Proponents argue that a tort for malicious prosecution would deter bad faith conduct by defendants, encourage pre-litigation due diligence, maintain the integrity of the judicial process by preventing frivolous actions, and preserve judicial economy by limiting baseless actions.
Critics respond that there are other disincentives to frivolous litigation (namely the ability to award costs) and that recognizing a new tort would actually increase, rather than decrease, the burden on the legal system. In Stoffman, the court addressed some of these concerns in the administrative context. Specifically, it stated that the risks of a chilling effect on legitimate prosecutions and opening the floodgates of litigation were mitigated by the onerous and strict burden on the plaintiff with respect to establishing malice and the absence of reasonable and probable cause. What’s more, a recent study in Ontario shows there is no evidence that extending the tort to the administrative context opened the floodgates to litigation in the last 25 years.
While Canada continues to be reluctant to expand the tort of malicious prosecution outside of criminal proceedings, the recent decision of the U.K. Supreme Court in Willers and of the Ontario Superior Court in Drainville, suggest that it may be time for Canada to officially give the tort of malicious prosecution of criminal proceedings a new sibling in the civil context.

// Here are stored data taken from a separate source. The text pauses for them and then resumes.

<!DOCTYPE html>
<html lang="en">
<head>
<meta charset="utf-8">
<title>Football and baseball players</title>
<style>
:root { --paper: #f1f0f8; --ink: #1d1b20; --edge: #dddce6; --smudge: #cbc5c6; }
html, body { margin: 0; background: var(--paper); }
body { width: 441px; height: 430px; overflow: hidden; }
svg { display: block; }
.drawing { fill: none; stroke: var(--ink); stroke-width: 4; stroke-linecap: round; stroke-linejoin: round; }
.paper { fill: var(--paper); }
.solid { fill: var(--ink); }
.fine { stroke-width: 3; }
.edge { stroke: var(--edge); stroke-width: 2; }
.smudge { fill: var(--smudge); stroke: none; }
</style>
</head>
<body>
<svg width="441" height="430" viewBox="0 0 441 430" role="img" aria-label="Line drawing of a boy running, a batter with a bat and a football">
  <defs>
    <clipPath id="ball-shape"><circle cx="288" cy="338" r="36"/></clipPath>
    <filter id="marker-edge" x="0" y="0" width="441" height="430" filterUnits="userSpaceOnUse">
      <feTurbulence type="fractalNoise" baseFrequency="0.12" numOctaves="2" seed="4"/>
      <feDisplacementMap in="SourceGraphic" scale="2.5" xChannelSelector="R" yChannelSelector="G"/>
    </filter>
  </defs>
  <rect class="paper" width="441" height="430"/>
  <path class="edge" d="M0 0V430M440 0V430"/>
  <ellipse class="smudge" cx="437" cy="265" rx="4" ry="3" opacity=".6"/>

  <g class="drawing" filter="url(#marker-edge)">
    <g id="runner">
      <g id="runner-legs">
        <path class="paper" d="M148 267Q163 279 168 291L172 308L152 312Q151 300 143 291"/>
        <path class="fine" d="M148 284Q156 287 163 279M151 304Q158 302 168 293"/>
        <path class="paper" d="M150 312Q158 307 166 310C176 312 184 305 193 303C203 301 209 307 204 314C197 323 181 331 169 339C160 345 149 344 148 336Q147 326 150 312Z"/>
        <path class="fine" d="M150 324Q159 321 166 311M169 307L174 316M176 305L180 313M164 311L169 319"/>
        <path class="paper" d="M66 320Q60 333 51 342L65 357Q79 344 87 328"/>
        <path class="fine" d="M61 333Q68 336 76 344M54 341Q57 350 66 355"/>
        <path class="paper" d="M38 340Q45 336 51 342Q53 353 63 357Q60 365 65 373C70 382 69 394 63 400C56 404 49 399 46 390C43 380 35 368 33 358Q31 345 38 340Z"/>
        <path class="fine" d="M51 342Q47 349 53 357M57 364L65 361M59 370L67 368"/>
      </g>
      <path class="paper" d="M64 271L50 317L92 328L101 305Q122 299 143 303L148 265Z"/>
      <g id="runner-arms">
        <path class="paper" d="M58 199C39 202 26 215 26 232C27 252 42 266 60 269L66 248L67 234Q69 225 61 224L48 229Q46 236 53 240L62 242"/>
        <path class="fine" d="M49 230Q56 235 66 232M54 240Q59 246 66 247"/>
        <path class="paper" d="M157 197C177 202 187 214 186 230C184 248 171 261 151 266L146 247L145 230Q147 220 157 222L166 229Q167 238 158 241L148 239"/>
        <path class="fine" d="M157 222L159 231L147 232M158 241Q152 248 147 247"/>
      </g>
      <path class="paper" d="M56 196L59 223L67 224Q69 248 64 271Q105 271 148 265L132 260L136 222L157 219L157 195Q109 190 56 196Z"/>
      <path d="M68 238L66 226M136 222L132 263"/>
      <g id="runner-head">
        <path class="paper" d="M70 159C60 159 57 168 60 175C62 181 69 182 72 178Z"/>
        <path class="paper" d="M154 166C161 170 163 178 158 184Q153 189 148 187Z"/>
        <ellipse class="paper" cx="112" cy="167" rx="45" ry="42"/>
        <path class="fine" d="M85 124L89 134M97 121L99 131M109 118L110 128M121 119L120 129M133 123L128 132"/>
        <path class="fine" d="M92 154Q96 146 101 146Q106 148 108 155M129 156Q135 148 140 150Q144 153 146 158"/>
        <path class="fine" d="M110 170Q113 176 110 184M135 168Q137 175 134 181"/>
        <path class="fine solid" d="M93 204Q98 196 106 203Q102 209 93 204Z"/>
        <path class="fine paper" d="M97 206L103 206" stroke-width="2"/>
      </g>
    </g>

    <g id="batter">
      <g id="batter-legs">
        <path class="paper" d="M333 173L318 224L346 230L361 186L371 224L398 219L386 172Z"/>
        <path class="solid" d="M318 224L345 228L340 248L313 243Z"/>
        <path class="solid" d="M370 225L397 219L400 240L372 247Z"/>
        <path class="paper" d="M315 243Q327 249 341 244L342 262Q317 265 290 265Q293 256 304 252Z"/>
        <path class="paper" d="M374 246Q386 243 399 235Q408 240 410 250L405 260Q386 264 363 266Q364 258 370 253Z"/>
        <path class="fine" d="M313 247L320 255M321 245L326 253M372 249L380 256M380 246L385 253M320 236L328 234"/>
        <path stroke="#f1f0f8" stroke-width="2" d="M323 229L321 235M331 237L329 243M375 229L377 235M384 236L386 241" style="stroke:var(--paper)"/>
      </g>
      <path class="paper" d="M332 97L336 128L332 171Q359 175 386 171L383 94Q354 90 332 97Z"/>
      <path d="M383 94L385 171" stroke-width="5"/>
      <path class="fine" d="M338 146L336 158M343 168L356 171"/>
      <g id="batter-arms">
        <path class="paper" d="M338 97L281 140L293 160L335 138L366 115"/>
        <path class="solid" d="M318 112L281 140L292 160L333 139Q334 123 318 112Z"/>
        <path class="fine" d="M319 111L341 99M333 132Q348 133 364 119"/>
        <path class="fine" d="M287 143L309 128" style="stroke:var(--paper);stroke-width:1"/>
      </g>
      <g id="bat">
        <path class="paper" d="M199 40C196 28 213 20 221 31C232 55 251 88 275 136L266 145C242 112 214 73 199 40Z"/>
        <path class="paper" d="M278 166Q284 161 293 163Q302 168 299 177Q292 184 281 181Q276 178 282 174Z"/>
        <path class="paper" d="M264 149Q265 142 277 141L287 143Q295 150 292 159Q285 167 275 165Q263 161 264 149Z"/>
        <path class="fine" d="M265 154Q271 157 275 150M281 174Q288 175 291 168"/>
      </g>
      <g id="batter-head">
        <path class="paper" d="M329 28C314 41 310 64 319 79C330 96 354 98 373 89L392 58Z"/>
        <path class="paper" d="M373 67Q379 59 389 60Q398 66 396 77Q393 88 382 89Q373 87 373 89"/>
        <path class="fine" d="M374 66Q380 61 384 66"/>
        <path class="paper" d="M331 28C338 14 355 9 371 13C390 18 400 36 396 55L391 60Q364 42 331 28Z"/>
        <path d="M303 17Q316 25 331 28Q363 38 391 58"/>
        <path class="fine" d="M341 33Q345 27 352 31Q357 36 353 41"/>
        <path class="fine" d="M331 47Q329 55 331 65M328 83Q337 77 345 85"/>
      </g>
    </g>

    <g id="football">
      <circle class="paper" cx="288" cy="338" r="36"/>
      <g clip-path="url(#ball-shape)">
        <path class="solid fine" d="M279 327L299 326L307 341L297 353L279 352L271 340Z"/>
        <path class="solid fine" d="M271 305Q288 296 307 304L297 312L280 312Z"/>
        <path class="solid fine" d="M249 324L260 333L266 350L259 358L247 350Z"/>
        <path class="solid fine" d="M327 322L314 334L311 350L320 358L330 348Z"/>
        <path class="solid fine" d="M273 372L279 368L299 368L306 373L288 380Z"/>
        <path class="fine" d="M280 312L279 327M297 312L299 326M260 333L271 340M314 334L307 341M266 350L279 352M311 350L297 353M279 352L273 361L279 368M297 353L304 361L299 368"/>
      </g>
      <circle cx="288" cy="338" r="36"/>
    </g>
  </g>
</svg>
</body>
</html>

Jasmine Lothian is an articling student with MLT Aikins. The author's views are her own.